Exactly as written, return all the data, leaving its pictures behind.

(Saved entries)
***
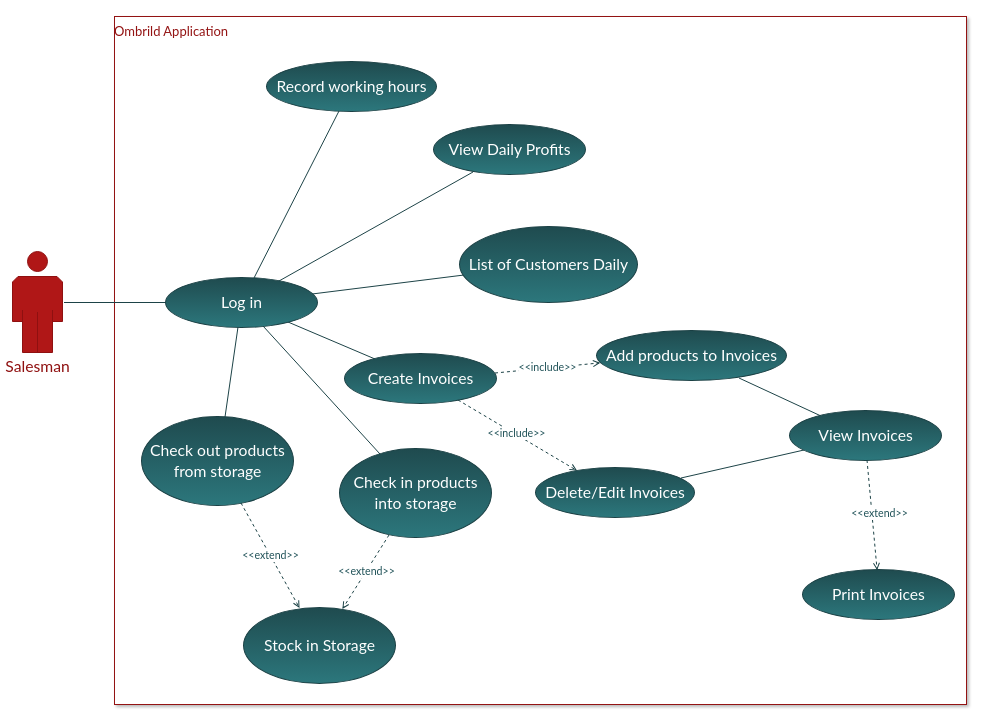
<!DOCTYPE html>
<html lang="en">
<head>
<meta charset="utf-8">
<title>Use case diagram</title>
<style>
:root {
  --paper: #ffffff;
  --frame: #931313;
  --actor: #b01717;
  --actor-edge: #8f1010;
  --node-top: #1f4b4f;
  --node-bottom: #2c777c;
  --node-edge: #1b4145;
  --line: #1d4347;
  --relation-text: #1f5157;
  --node-text: #ffffff;
}
* { box-sizing: border-box; }
html, body { margin: 0; overflow: hidden; background: var(--paper); }
.diagram {
  position: relative;
  width: 989px;
  height: 728px;
  overflow: hidden;
  background: var(--paper);
  font-family: Lato, "Open Sans", sans-serif;
}
.system {
  position: absolute;
  left: 114px; top: 16px;
  width: 853px; height: 689px;
  border: 1px solid var(--frame);
  background: var(--paper);
  box-shadow: 2px 2px 3px rgba(0, 0, 0, .28);
}
.system h1 {
  margin: 6px 0 0 -1px;
  font-size: 13px;
  font-weight: 400;
  line-height: 17px;
  color: var(--frame);
  white-space: nowrap;
}
.connectors { position: absolute; left: 0; top: 0; }
.connectors .link { fill: none; stroke: var(--line); stroke-width: 1; }
.connectors .dashed { stroke-dasharray: 3 3; }
.connectors .arrow { fill: none; stroke: var(--line); stroke-width: 1; stroke-dasharray: none; }
.figure { fill: var(--actor); stroke: var(--actor-edge); stroke-width: 1; }
.actor-name {
  position: absolute;
  left: 0; top: 356px;
  width: 75px;
  font-size: 15.7px;
  line-height: 20px;
  text-align: center;
  white-space: nowrap;
  color: var(--actor-edge);
}
.use-case {
  position: absolute;
  display: flex;
  align-items: center;
  justify-content: center;
  left: var(--x); top: var(--y);
  width: var(--w, 153px); height: var(--h, 51px);
  padding-bottom: 1px;
  border: 1px solid var(--node-edge);
  border-radius: 50%;
  background: linear-gradient(var(--node-top), var(--node-bottom));
  color: var(--node-text);
  font-size: 15.7px;
  line-height: 21px;
  text-align: center;
  white-space: nowrap;
}
.relation {
  position: absolute;
  left: var(--x); top: var(--y);
  width: 57px; height: 13px;
  background: var(--paper);
  color: var(--relation-text);
  font-size: 10.6px;
  line-height: 13px;
  display: flex;
  justify-content: center;
  white-space: nowrap;
}
</style>
</head>
<body>
<main class="diagram">
  <section class="system"><h1>Ombrild Application</h1></section>

  <svg class="connectors" width="989" height="728" viewBox="0 0 989 728" aria-hidden="true">
    <defs>
      <marker id="open-arrow" viewBox="0 0 8 8" refX="7" refY="4" markerWidth="8" markerHeight="8" markerUnits="userSpaceOnUse" orient="auto">
        <path class="arrow" d="M1 1 7 4 1 7"/>
      </marker>
    </defs>
    <g class="figure">
      <circle cx="37.5" cy="261.5" r="10"/>
      <path d="M18 276.5H57L62.5 282V321.5H52.5V352.5H22.5V321.5H12.5V282Z"/>
      <path d="M37.5 312V352M22.5 310V322M52.5 310V322" fill="none"/>
    </g>
    <g class="link">
      <path d="M64 302.5H166"/>
      <path d="M254 278 339 111"/>
      <path d="M279 281 473 172"/>
      <path d="M312 294 464 275"/>
      <path d="M288 322 375 359"/>
      <path d="M263 326 380 454"/>
      <path d="M238 327 225 417"/>
      <path d="M739 378 821 416"/>
      <path d="M681 478 804 450"/>
    </g>
    <g class="link dashed">
      <path d="M495 373 599 363" marker-end="url(#open-arrow)"/>
      <path d="M458 400 576 470" marker-end="url(#open-arrow)"/>
      <path d="M867 460 877 569" marker-end="url(#open-arrow)"/>
      <path d="M241 503 299 607" marker-end="url(#open-arrow)"/>
      <path d="M389 535 343 608" marker-end="url(#open-arrow)"/>
    </g>
  </svg>

  <div class="actor-name">Salesman</div>

  <div class="use-case" style="--x:266px;--y:61px;--w:171px">Record working hours</div>
  <div class="use-case" style="--x:433px;--y:124px">View Daily Profits</div>
  <div class="use-case" style="--x:459px;--y:226px;--w:179px;--h:77px">List of Customers Daily</div>
  <div class="use-case" style="--x:165px;--y:277px">Log in</div>
  <div class="use-case" style="--x:344px;--y:353px">Create Invoices</div>
  <div class="use-case" style="--x:596px;--y:330px;--w:191px">Add products to Invoices</div>
  <div class="use-case" style="--x:789px;--y:410px">View Invoices</div>
  <div class="use-case" style="--x:535px;--y:467px;--w:160px">Delete/Edit Invoices</div>
  <div class="use-case" style="--x:802px;--y:569px">Print Invoices</div>
  <div class="use-case" style="--x:141px;--y:416px;--h:90px">Check out products<br>from storage</div>
  <div class="use-case" style="--x:339px;--y:448px;--h:90px">Check in products<br>into storage</div>
  <div class="use-case" style="--x:243px;--y:607px;--h:77px">Stock in Storage</div>

  <div class="relation" style="--x:519px;--y:361px">&lt;&lt;include&gt;&gt;</div>
  <div class="relation" style="--x:488px;--y:427px">&lt;&lt;include&gt;&gt;</div>
  <div class="relation" style="--x:851px;--y:507px">&lt;&lt;extend&gt;&gt;</div>
  <div class="relation" style="--x:242px;--y:549px">&lt;&lt;extend&gt;&gt;</div>
  <div class="relation" style="--x:338px;--y:565px">&lt;&lt;extend&gt;&gt;</div>
</main>
</body>
</html>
***
> [Written solution]
<!DOCTYPE html>
<html lang="en">
<head>
<meta charset="utf-8">
<title>Use case diagram</title>
<style>
:root {
  --paper: #ffffff;
  --frame: #931313;
  --actor: #b01717;
  --actor-edge: #8f1010;
  --node-top: #1f4b4f;
  --node-bottom: #2c777c;
  --node-edge: #1b4145;
  --line: #1d4347;
  --relation-text: #1f5157;
  --node-text: #ffffff;
}
* { box-sizing: border-box; }
html, body { margin: 0; overflow: hidden; background: var(--paper); }
.diagram {
  position: relative;
  width: 989px;
  height: 728px;
  overflow: hidden;
  background: var(--paper);
  font-family: Lato, "Open Sans", sans-serif;
}
.system {
  position: absolute;
  left: 114px; top: 16px;
  width: 853px; height: 689px;
  border: 1px solid var(--frame);
  background: var(--paper);
  box-shadow: 2px 2px 3px rgba(0, 0, 0, .28);
}
.system h1 {
  margin: 6px 0 0 -1px;
  font-size: 13px;
  font-weight: 400;
  line-height: 17px;
  color: var(--frame);
  white-space: nowrap;
}
.connectors { position: absolute; left: 0; top: 0; }
.connectors .link { fill: none; stroke: var(--line); stroke-width: 1; }
.connectors .dashed { stroke-dasharray: 3 3; }
.connectors .arrow { fill: none; stroke: var(--line); stroke-width: 1; stroke-dasharray: none; }
.figure { fill: var(--actor); stroke: var(--actor-edge); stroke-width: 1; }
.actor-name {
  position: absolute;
  left: 0; top: 356px;
  width: 75px;
  font-size: 15.7px;
  line-height: 20px;
  text-align: center;
  white-space: nowrap;
  color: var(--actor-edge);
}
.use-case {
  position: absolute;
  display: flex;
  align-items: center;
  justify-content: center;
  left: var(--x); top: var(--y);
  width: var(--w, 153px); height: var(--h, 51px);
  padding-bottom: 1px;
  border: 1px solid var(--node-edge);
  border-radius: 50%;
  background: linear-gradient(var(--node-top), var(--node-bottom));
  color: var(--node-text);
  font-size: 15.7px;
  line-height: 21px;
  text-align: center;
  white-space: nowrap;
}
.relation {
  position: absolute;
  left: var(--x); top: var(--y);
  width: 57px; height: 13px;
  background: var(--paper);
  color: var(--relation-text);
  font-size: 10.6px;
  line-height: 13px;
  display: flex;
  justify-content: center;
  white-space: nowrap;
}
</style>
</head>
<body>
<main class="diagram">
  <section class="system"><h1>Ombrild Application</h1></section>

  <svg class="connectors" width="989" height="728" viewBox="0 0 989 728" aria-hidden="true">
    <defs>
      <marker id="open-arrow" viewBox="0 0 8 8" refX="7" refY="4" markerWidth="8" markerHeight="8" markerUnits="userSpaceOnUse" orient="auto">
        <path class="arrow" d="M1 1 7 4 1 7"/>
      </marker>
    </defs>
    <g class="figure">
      <circle cx="37.5" cy="261.5" r="10"/>
      <path d="M18 276.5H57L62.5 282V321.5H52.5V352.5H22.5V321.5H12.5V282Z"/>
      <path d="M37.5 312V352M22.5 310V322M52.5 310V322" fill="none"/>
    </g>
    <g class="link">
      <path d="M64 302.5H166"/>
      <path d="M254 278 339 111"/>
      <path d="M279 281 473 172"/>
      <path d="M312 294 464 275"/>
      <path d="M288 322 375 359"/>
      <path d="M263 326 380 454"/>
      <path d="M238 327 225 417"/>
      <path d="M739 378 821 416"/>
      <path d="M681 478 804 450"/>
    </g>
    <g class="link dashed">
      <path d="M495 373 599 363" marker-end="url(#open-arrow)"/>
      <path d="M458 400 576 470" marker-end="url(#open-arrow)"/>
      <path d="M867 460 877 569" marker-end="url(#open-arrow)"/>
      <path d="M241 503 299 607" marker-end="url(#open-arrow)"/>
      <path d="M389 535 343 608" marker-end="url(#open-arrow)"/>
    </g>
  </svg>

  <div class="actor-name">Salesman</div>

  <div class="use-case" style="--x:266px;--y:61px;--w:171px">Record working hours</div>
  <div class="use-case" style="--x:433px;--y:124px">View Daily Profits</div>
  <div class="use-case" style="--x:459px;--y:226px;--w:179px;--h:77px">List of Customers Daily</div>
  <div class="use-case" style="--x:165px;--y:277px">Log in</div>
  <div class="use-case" style="--x:344px;--y:353px">Create Invoices</div>
  <div class="use-case" style="--x:596px;--y:330px;--w:191px">Add products to Invoices</div>
  <div class="use-case" style="--x:789px;--y:410px">View Invoices</div>
  <div class="use-case" style="--x:535px;--y:467px;--w:160px">Delete/Edit Invoices</div>
  <div class="use-case" style="--x:802px;--y:569px">Print Invoices</div>
  <div class="use-case" style="--x:141px;--y:416px;--h:90px">Check out products<br>from storage</div>
  <div class="use-case" style="--x:339px;--y:448px;--h:90px">Check in products<br>into storage</div>
  <div class="use-case" style="--x:243px;--y:607px;--h:77px">Stock in Storage</div>

  <div class="relation" style="--x:519px;--y:361px">&lt;&lt;include&gt;&gt;</div>
  <div class="relation" style="--x:488px;--y:427px">&lt;&lt;include&gt;&gt;</div>
  <div class="relation" style="--x:851px;--y:507px">&lt;&lt;extend&gt;&gt;</div>
  <div class="relation" style="--x:242px;--y:549px">&lt;&lt;extend&gt;&gt;</div>
  <div class="relation" style="--x:338px;--y:565px">&lt;&lt;extend&gt;&gt;</div>
</main>
</body>
</html>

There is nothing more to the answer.